### What the task asks
Please tell how many of the lines below contain "body", using only a number.

[Saved entries]

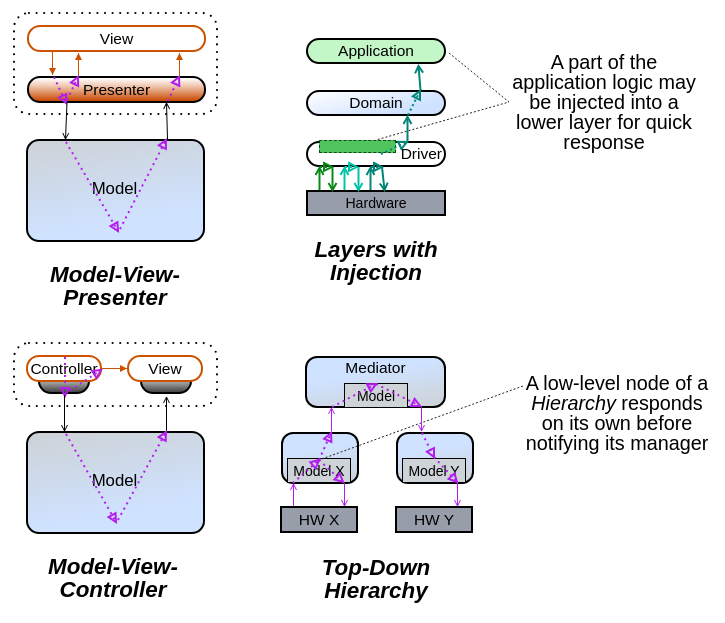
<!DOCTYPE html>
<html lang="en">
<head>
<meta charset="utf-8">
<title>Architecture patterns</title>
<style>
:root {
  --ink: #000;
  --orange: #cc5200;
  --purple: #b31eee;
  --green: #078a16;
  --aqua: #00c4a7;
  --teal: #008577;
  --sky: #cfe2ff;
  --mist: #cdd2d6;
  --steel: #989ea9;
}
* { box-sizing: border-box; margin: 0; }
html, body { width: 725px; height: 623px; overflow: hidden; background: #fff; }
.diagram { position: relative; width: 725px; height: 623px; font: 15.5px/1 "Liberation Sans", Arial, sans-serif; color: var(--ink); }
.node, .title, .note, .wires { position: absolute; }
.node { display: flex; align-items: center; justify-content: center; border: 2px solid var(--ink); border-radius: 13px; width: 140px; height: 26px; white-space: nowrap; }
.wide { width: 179px; left: 27px; }
.model { height: 103px; left: 26px; font-size: 16.8px; background: linear-gradient(170deg, var(--mist), var(--sky) 75%); }
.model span { margin: -3px 2px 0 0; }
.view { border-color: var(--orange); background: #fff; }
.presenter { background: linear-gradient(#fff, #f0c7b0 35%, #c84800); }
.pill { width: 76px; height: 27px; }
.tab { width: 52px; height: 20px; border-radius: 0 0 13px 13px; background: linear-gradient(#aaa 35%, #444); }
.layer { left: 306px; }
.application { background: #c4f7c8; }
.domain { background: linear-gradient(165deg, #fff, var(--sky) 75%); }
.driver { background: #fff; justify-content: flex-end; padding-right: 2px; }
.injected { left: 319px; top: 140px; width: 77px; height: 13px; border: 1px dashed #064f12; border-radius: 0; background: #52c45e; }
.hardware { border-radius: 0; background: var(--steel); }
.unit { width: 78px; height: 52px; border-radius: 12px; background: linear-gradient(170deg, var(--sky) 35%, var(--mist)); }
.mediator { width: 141px; align-items: flex-start; padding-top: 2px; }
.submodel { width: 64px; height: 25px; border-width: 1px; border-radius: 0; background: #cdd3d7; font-size: 14px; }
.device { width: 78px; height: 27px; }
.title { width: 200px; text-align: center; font: italic bold 22.4px/23px "Liberation Sans", Arial, sans-serif; }
.note { width: 200px; text-align: center; font-size: 19.8px; line-height: 19.9px; white-space: nowrap; }
.wires { left: 0; top: 0; fill: none; }
.frame { stroke: var(--ink); stroke-width: 2.2; stroke-linecap: round; stroke-dasharray: 0 7.6; }
.flow { stroke: var(--purple); stroke-width: 2; stroke-dasharray: 2 4; marker-end: url(#flow-head); }
.lift { stroke: var(--teal); stroke-width: 2; stroke-dasharray: 2 3; marker-end: url(#lift-head); }
.call { stroke: var(--ink); marker-end: url(#call-head); }
.event { stroke: var(--orange); marker-end: url(#event-head); }
.signal { stroke: var(--purple); marker-end: url(#signal-head); }
.bus { stroke-width: 2; }
.callout { stroke: #222; stroke-dasharray: 2 2; }
.green { stroke: var(--green); }
.aqua { stroke: var(--aqua); }
.teal { stroke: var(--teal); }
</style>
</head>
<body>
<main class="diagram">
  <!-- Model-View-Presenter -->
  <div class="node wide view" style="top:25px;height:27px"><span>View</span></div>
  <div class="node wide presenter" style="top:76px;height:27px"><span>Presenter</span></div>
  <div class="node wide model" style="top:139px"><span>Model</span></div>
  <h2 class="title" style="left:15px;top:263px">Model-View-<br>Presenter</h2>

  <!-- Model-View-Controller -->
  <div class="node tab" style="left:38px;top:374px"></div>
  <div class="node tab" style="left:140px;top:374px"></div>
  <div class="node pill view" style="left:26px;top:355px"><span>Controller</span></div>
  <div class="node pill view" style="left:127px;top:355px"><span>View</span></div>
  <div class="node wide model" style="top:431px"><span>Model</span></div>
  <h2 class="title" style="left:13px;top:555px">Model-View-<br>Controller</h2>

  <!-- Layers with Injection -->
  <div class="node layer application" style="top:38px"><span>Application</span></div>
  <div class="node layer domain" style="top:90px"><span>Domain</span></div>
  <div class="node layer driver" style="top:141px"><span>Driver</span></div>
  <div class="node injected"></div>
  <div class="node layer hardware" style="top:190px;font-size:14.1px"><span>Hardware</span></div>
  <h2 class="title" style="left:276px;top:238px">Layers with<br>Injection</h2>
  <p class="note" style="left:504px;top:53px">A part of the<br>application logic may<br>be injected into a<br>lower layer for quick<br>response</p>

  <!-- Top-Down Hierarchy -->
  <div class="node unit mediator" style="left:305px;top:356px"><span>Mediator</span></div>
  <div class="node submodel" style="left:344px;top:383px"><span>Model</span></div>
  <div class="node unit" style="left:281px;top:432px"></div>
  <div class="node submodel" style="left:287px;top:458px"><span>Model X</span></div>
  <div class="node unit" style="left:396px;top:432px"></div>
  <div class="node submodel" style="left:402px;top:458px"><span>Model Y</span></div>
  <div class="node device hardware" style="left:280px;top:506px"><span>HW X</span></div>
  <div class="node device hardware" style="left:395px;top:506px"><span>HW Y</span></div>
  <h2 class="title" style="left:276px;top:556px">Top-Down<br>Hierarchy</h2>
  <p class="note" style="left:517px;top:374px">A low-level node of a<br><em>Hierarchy</em> responds<br>on its own before<br>notifying its manager</p>

  <svg class="wires" width="725" height="623" viewBox="0 0 725 623" aria-hidden="true">
    <defs>
      <marker id="flow-head" markerUnits="userSpaceOnUse" markerWidth="12" markerHeight="12" refX="10" refY="6" orient="auto"><path d="M2 2L10 6L2 10Z" stroke="#b31eee" stroke-width="2"/></marker>
      <marker id="lift-head" markerUnits="userSpaceOnUse" markerWidth="12" markerHeight="12" refX="10" refY="6" orient="auto"><path d="M2 2L10 6L2 10Z" stroke="#008577" stroke-width="2"/></marker>
      <marker id="hop-green" markerUnits="userSpaceOnUse" markerWidth="12" markerHeight="12" refX="10" refY="6" orient="auto"><path d="M2 2L10 6L2 10Z" stroke="#078a16" stroke-width="2"/></marker>
      <marker id="hop-aqua" markerUnits="userSpaceOnUse" markerWidth="12" markerHeight="12" refX="10" refY="6" orient="auto"><path d="M2 2L10 6L2 10Z" stroke="#00c4a7" stroke-width="2"/></marker>
      <marker id="call-head" markerUnits="userSpaceOnUse" markerWidth="10" markerHeight="10" refX="8" refY="5" orient="auto"><path d="M2 2L8 5L2 8" stroke="#000"/></marker>
      <marker id="signal-head" markerUnits="userSpaceOnUse" markerWidth="10" markerHeight="10" refX="8" refY="5" orient="auto"><path d="M2 2L8 5L2 8" stroke="#b31eee"/></marker>
      <marker id="event-head" markerUnits="userSpaceOnUse" markerWidth="10" markerHeight="10" refX="8" refY="5" orient="auto"><path d="M1 1.5L8 5L1 8.5Z" fill="#cc5200"/></marker>
      <marker id="green-head" markerUnits="userSpaceOnUse" markerWidth="12" markerHeight="12" refX="9" refY="6" orient="auto"><path d="M2 2L9 6L2 10" stroke="#078a16" stroke-width="2"/></marker>
      <marker id="aqua-head" markerUnits="userSpaceOnUse" markerWidth="12" markerHeight="12" refX="9" refY="6" orient="auto"><path d="M2 2L9 6L2 10" stroke="#00c4a7" stroke-width="2"/></marker>
      <marker id="teal-head" markerUnits="userSpaceOnUse" markerWidth="12" markerHeight="12" refX="9" refY="6" orient="auto"><path d="M2 2L9 6L2 10" stroke="#008577" stroke-width="2"/></marker>
    </defs>

    <g id="presenter-wires">
      <rect class="frame" x="14" y="13" width="203" height="101" rx="15"/>
      <path class="event" d="M52.5 52V75"/>
      <path class="event" d="M78.5 76V53"/>
      <path class="event" d="M179.5 76V53"/>
      <path class="flow" d="M54 77L66 103"/>
      <path class="flow" d="M67 100L78 77"/>
      <path class="flow" d="M168 101L179 77"/>
      <path class="call" d="M67 102L65.5 139"/>
      <path class="call" d="M167.5 139L166.5 103"/>
      <path class="flow" d="M66 142L118 231"/>
      <path class="flow" d="M120 229L166 140"/>
    </g>

    <g id="controller-wires">
      <rect class="frame" x="14" y="343" width="203" height="63" rx="15"/>
      <path class="flow" d="M65 357V396"/>
      <path class="flow" d="M65 394L101 370"/>
      <path class="event" d="M102 368.5H127"/>
      <path class="call" d="M64.5 395V431"/>
      <path class="call" d="M166.5 431V397"/>
      <path class="flow" d="M66 434L116 522"/>
      <path class="flow" d="M118 520L166 432"/>
    </g>

    <g id="layer-wires">
      <path class="callout" d="M449 53L509 102L376 140"/>
      <g class="bus green">
        <path d="M319.5 190V168" marker-end="url(#green-head)"/>
        <path d="M320 167H332" stroke-dasharray="2 3" marker-end="url(#hop-green)"/>
        <path d="M332.5 167V190" marker-end="url(#green-head)"/>
      </g>
      <g class="bus aqua">
        <path d="M344.5 190V168" marker-end="url(#aqua-head)"/>
        <path d="M345 167H357" stroke-dasharray="2 3" marker-end="url(#hop-aqua)"/>
        <path d="M358.5 167V190" marker-end="url(#aqua-head)"/>
      </g>
      <g class="bus teal">
        <path d="M370.5 190V168" marker-end="url(#teal-head)"/>
        <path d="M382 167L384.5 190" marker-end="url(#teal-head)"/>
        <path d="M407.5 141V117" marker-end="url(#teal-head)"/>
        <path d="M420.5 90L418.5 66" marker-end="url(#teal-head)"/>
      </g>
      <path class="lift" d="M371 167H382"/>
      <path class="lift" d="M381 154L407 142"/>
      <path class="lift" d="M408 115L420 91"/>
    </g>

    <g id="hierarchy-wires">
      <path class="callout" d="M523 386L319 460"/>
      <path class="signal" d="M293.5 506V484"/>
      <path class="flow" d="M293 483L319 460"/>
      <path class="flow" d="M319 460L331 433"/>
      <path class="flow" d="M319 460L343 482"/>
      <path class="signal" d="M344.5 483V506"/>
      <path class="signal" d="M331.5 431V408"/>
      <path class="flow" d="M332 407L376 384"/>
      <path class="flow" d="M376 384L420 406"/>
      <path class="signal" d="M421.5 407V431"/>
      <path class="flow" d="M422 433L434 457"/>
      <path class="flow" d="M434 457L457 482"/>
      <path class="signal" d="M457.5 483V506"/>
    </g>
  </svg>
</main>
</body>
</html>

### Response box
3